Governance Publications

The Caged Phoenix: Can India Fly? by Dipankar Gupta

The Caged Phoenix: Can India Fly?

May 01, 2010
Dipankar Gupta, one of India’s foremost thinkers on social and economic issues, takes a critical—and controversial—look at the limits of the Indian success story in The Caged Phoenix. more

Women in Power in Post-Communist Parliaments, edited by Marilyn Rueschemeyer and Sharon L. Wolchik

Women in Power in Post-Communist Parliaments

Oct 01, 2009
Women in Power in Post-Communist Parliaments examines the life and work of women who have reached positions of political power after the end of communism in Europe. more

In Praise of Deadlock: How Partisan Struggle Makes Better Laws by W. Lee Rawls

In Praise of Deadlock: How Partisan Struggle Makes Better Laws

Oct 01, 2009
In Praise of Deadlock explains the legislative process and its checkpoints, with a noncomformist respect for the hurdles and hang-ups in the American system.
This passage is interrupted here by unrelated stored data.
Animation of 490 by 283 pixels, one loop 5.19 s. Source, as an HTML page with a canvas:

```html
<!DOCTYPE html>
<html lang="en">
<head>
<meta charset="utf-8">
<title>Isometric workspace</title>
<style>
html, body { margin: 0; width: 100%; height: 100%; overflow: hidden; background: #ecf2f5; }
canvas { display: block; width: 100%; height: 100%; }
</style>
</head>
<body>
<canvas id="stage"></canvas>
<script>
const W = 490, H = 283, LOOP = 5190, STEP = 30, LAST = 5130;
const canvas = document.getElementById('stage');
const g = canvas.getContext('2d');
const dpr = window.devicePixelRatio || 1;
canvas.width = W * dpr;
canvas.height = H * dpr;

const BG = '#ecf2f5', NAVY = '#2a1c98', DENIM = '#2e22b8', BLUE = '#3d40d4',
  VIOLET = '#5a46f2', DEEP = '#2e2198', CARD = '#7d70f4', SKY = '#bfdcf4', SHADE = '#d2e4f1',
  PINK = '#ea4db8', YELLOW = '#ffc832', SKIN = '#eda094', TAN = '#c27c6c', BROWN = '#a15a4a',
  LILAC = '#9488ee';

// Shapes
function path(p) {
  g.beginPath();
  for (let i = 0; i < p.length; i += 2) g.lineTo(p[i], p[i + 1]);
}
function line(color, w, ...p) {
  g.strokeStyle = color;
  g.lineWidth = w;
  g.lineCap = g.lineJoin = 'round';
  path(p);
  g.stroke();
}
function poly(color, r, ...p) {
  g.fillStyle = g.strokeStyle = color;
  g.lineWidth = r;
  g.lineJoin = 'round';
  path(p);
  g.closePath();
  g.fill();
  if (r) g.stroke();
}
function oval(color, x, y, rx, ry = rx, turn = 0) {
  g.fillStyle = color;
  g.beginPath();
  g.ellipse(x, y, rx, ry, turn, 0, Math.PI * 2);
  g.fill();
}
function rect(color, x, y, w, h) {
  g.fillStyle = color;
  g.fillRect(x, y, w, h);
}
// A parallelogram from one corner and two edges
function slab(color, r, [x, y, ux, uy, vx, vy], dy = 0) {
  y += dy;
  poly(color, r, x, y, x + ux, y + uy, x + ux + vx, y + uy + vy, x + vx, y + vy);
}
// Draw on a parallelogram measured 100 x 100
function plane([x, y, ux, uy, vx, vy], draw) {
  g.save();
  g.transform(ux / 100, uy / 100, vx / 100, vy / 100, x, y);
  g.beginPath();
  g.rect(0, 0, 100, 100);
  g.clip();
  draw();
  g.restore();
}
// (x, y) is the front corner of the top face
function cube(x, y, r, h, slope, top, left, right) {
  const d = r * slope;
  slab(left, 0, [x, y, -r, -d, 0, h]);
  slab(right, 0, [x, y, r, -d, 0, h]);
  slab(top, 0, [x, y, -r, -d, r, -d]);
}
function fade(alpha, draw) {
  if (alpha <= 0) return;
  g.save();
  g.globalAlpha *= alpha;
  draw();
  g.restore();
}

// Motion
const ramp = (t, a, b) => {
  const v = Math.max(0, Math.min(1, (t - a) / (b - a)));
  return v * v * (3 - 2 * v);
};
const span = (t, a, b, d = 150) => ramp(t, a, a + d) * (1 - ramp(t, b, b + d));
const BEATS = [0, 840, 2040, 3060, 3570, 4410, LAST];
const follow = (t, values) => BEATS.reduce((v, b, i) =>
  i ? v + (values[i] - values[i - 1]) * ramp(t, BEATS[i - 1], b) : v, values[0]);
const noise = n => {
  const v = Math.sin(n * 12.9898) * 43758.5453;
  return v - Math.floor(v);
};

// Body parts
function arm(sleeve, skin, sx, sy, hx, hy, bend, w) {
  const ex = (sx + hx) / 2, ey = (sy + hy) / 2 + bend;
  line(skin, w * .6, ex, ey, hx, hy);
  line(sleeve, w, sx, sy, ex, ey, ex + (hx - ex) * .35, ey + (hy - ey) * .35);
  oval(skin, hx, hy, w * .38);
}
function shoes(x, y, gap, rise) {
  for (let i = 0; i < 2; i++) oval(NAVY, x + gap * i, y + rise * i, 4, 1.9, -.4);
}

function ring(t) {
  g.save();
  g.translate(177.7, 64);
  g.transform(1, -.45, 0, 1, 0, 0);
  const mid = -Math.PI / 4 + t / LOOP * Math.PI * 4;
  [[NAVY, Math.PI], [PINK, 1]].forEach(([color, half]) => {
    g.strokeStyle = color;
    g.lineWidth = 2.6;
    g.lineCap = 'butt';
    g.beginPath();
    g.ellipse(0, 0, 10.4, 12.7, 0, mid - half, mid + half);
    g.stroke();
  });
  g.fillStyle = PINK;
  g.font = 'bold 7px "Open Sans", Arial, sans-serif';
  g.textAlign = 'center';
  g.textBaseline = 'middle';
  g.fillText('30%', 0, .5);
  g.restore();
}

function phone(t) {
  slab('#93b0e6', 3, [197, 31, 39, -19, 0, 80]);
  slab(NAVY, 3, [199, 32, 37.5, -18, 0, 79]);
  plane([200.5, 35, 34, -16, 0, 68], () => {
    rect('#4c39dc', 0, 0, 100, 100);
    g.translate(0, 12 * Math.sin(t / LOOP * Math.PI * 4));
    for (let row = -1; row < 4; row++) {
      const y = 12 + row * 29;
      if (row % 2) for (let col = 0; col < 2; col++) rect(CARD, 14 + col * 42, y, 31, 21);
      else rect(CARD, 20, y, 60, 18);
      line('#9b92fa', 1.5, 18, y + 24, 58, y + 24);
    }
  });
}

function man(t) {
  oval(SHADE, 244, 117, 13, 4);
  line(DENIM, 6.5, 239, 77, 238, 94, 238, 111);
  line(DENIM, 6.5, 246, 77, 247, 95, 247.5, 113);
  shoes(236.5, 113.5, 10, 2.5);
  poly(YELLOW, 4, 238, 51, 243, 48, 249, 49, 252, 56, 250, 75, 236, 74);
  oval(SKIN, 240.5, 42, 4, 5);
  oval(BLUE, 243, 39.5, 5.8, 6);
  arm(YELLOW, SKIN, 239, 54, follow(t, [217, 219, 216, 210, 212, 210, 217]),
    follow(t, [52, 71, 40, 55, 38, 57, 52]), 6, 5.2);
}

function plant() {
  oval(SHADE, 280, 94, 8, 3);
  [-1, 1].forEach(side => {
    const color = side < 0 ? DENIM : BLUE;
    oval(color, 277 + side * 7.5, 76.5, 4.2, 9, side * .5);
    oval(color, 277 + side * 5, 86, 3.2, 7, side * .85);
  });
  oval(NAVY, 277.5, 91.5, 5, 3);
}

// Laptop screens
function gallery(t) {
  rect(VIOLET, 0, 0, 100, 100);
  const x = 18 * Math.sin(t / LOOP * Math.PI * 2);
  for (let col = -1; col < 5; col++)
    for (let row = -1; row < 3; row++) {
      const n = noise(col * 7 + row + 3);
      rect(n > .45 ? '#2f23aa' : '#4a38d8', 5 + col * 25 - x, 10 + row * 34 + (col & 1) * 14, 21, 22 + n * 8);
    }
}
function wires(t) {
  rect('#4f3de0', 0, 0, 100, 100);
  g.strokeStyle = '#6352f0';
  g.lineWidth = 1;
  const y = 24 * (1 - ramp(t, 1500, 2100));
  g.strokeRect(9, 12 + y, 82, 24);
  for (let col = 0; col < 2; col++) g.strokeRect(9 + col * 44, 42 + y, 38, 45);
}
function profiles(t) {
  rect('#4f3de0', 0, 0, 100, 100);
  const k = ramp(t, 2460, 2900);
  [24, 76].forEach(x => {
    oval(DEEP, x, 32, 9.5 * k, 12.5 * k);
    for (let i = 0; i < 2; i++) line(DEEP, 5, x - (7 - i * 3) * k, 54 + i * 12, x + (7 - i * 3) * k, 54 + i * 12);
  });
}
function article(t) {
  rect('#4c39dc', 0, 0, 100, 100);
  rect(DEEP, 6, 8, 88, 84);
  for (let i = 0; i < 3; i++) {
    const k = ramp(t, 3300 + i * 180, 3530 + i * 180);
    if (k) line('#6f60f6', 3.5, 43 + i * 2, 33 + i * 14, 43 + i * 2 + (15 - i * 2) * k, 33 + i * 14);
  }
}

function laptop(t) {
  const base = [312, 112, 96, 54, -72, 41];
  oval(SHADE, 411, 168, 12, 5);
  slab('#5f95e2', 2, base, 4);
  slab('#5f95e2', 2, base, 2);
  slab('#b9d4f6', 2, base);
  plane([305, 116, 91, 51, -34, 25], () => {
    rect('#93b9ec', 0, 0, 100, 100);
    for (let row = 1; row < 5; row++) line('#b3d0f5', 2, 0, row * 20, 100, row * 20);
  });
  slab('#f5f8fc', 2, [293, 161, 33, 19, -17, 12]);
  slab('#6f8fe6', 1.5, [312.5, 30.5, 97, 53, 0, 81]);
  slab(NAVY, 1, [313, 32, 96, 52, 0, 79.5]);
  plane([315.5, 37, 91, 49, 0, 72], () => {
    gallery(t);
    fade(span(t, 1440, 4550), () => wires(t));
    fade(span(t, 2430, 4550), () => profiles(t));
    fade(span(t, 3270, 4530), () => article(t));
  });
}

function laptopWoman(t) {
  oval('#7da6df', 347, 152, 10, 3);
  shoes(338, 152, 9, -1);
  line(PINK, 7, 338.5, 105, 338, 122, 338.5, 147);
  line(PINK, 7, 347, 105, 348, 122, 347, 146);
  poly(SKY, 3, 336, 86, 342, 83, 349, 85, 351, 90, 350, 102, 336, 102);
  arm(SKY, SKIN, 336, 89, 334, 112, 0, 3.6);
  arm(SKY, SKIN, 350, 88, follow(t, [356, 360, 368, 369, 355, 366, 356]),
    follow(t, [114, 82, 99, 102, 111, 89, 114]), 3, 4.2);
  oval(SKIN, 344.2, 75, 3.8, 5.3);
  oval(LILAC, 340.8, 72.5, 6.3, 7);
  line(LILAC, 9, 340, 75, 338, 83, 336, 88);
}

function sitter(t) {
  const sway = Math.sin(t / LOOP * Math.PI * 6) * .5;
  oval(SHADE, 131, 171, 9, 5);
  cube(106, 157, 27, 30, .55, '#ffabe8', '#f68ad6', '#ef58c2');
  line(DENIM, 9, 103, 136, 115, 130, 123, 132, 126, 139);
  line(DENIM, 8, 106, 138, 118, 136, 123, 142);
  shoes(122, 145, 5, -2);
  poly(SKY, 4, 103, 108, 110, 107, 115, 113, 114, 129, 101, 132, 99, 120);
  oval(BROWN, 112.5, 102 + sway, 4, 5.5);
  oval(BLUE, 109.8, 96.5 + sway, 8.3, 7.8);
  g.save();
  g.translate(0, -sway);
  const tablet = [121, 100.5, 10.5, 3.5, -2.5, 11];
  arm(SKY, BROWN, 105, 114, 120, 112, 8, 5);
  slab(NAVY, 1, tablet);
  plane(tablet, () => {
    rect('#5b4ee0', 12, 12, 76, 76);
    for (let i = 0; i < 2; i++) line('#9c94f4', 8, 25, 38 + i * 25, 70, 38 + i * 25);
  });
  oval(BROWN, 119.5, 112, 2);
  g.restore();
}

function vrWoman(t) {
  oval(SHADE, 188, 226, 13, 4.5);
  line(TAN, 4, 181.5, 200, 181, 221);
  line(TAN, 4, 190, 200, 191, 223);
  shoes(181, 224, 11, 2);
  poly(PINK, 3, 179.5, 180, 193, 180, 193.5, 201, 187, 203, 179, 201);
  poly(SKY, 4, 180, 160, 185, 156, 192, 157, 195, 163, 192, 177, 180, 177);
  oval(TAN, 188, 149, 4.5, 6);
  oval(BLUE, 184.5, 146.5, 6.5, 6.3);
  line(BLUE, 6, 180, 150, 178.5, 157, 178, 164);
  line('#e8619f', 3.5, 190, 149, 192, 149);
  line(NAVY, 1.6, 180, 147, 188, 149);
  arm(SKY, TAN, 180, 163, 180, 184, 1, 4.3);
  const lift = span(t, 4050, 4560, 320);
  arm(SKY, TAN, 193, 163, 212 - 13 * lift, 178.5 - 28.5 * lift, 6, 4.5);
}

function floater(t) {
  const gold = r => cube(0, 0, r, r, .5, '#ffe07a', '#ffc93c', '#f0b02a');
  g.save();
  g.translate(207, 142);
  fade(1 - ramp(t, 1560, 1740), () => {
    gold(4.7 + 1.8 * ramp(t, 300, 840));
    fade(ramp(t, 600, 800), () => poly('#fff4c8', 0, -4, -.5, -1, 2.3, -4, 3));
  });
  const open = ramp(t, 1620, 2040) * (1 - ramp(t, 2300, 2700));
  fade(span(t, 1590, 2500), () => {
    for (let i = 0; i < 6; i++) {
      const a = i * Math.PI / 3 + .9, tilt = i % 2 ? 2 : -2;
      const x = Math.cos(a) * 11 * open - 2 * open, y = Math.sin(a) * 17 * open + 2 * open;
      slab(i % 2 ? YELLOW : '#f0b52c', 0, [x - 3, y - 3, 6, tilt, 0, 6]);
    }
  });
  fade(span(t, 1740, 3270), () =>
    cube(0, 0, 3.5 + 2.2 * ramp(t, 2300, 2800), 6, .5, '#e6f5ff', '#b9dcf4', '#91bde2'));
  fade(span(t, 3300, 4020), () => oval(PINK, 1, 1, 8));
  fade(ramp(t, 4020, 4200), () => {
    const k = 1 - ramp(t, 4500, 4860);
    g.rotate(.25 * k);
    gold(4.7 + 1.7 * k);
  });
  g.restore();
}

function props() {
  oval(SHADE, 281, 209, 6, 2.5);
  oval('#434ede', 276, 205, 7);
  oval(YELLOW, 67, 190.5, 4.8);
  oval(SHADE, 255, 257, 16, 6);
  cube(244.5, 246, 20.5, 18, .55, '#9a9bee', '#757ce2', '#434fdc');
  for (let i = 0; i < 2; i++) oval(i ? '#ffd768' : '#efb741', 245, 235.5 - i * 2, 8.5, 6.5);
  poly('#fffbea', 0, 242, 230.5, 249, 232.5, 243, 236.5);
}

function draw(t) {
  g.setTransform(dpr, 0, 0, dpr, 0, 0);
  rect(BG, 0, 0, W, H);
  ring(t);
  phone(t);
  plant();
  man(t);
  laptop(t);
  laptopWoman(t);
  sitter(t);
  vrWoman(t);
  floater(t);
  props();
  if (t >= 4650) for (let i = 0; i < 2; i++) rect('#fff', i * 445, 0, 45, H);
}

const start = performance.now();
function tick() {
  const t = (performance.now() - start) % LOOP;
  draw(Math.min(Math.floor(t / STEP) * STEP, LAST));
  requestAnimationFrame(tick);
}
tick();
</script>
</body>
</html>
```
W. Lee Rawls offers a candid perspective on partisan struggle, which he sees as essential to advancing policy and generating consensus.  more

Participatory Innovation and Representative Democracy in Latin America, edited by Andrew Selee and Enrique Peruzzotti

Participatory Innovation and Representative Democracy in Latin America

Oct 01, 2009
This empirically grounded collection examines the growth of participatory institutions in Latin American democracy and how such institutions affect representative government. While most existing literature concentrates on model cases of participatory budgeting in Brazil, this volume investigates cases in Mexico, Bolivia, Chile, Brazil, and Argentina, where conditions for innovation have been far less favorable. more

Germany Says No: The Iraq War and the Future of German Foreign and Security Policy by Dieter Dettke

Germany Says No: The Iraq War and the Future of German Foreign and Security Policy

Oct 01, 2009
Germany Says “No” reviews the country’s actions in major international crises from the first Gulf War to the war with Iraq, concluding—in contrast to many models of contemporary German foreign policy—that the country’s civilian power paradigm has been succeeded by a defensive structural realist approach. more

Participatory Institutions in Democratic Brazil by Leonardo Avritzer

Participatory Institutions in Democratic Brazil

May 01, 2009
Brazil has conducted some of the world’s most stunning experiments in participatory democracy, most notably the creation of city budgets through local citizens’ meetings. Leonardo Avritzer introduces a fresh analytical approach to reveal the social and institutional conditions that make civic participation most effective. more

Chinese Utopianism: A Comparative Study of Reformist Thought with Japan and Russia, 1898-1997 by Shiping Hua

Chinese Utopianism: A Comparative Study of Reformist Thought with Japan and Russia, 1898-1997

May 01, 2009
Chinese Utopianism offers a new explanation of extreme radicalism in Chinese reform movements from the late nineteenth century through the Cultural Revolution and into the post-Mao era. more

One Homeland or Two? The Nationalization and Transnationalization of Mongolia's Kazakhs by Alexander C. Diener

One Homeland or Two? The Nationalization and Transnationalization of Mongolia's Kazakhs

May 01, 2009
How do ethnicity and notions of a traditional homeland interact in shaping a community’s values and images? As Alexander C. Diener shows in One Homeland or Two?, the answer, even in a diaspora, is far from a simple harking back to the “old country.” more

Asian Diplomacy: The Foreign Ministries of China, India, Japan, Singapore, and Thailand by Kishan S. Rana

Asian Diplomacy: The Foreign Ministries of China, India, Japan, Singapore, and Thailand

May 01, 2009
Based on over 160 interviews, Asian Diplomacy evaluates the ministries of foreign affairs in five major Asian countries. For each country, Kishan S. Rana first sketches the historical and political background of its diplomatic service. more

Corrupt Circles: A History of Unbound Graft in Peru by Alfonso W. Quiroz

Corrupt Circles: A History of Unbound Graft in Peru

Oct 01, 2008
In Corrupt Circles, Alfonso W. Quiroz gives a definitive and thorough history of Peruvian corruption that dates back to the country’s colonial period. He demonstrates how corruption has been deeply embedded in Peru’s state institutions and has damaged the country’s prospects, and estimates the costs of corruption to the country’s development. more

Pages

Dialogue

The Future of Higher Education

Mar 26, 2014Apr 02, 2014

Jeff Abernathy and Richard Morrill discuss how colleges and universities are dealing with rapidly rising costs and how the United States can still compete for students in a globalized environment.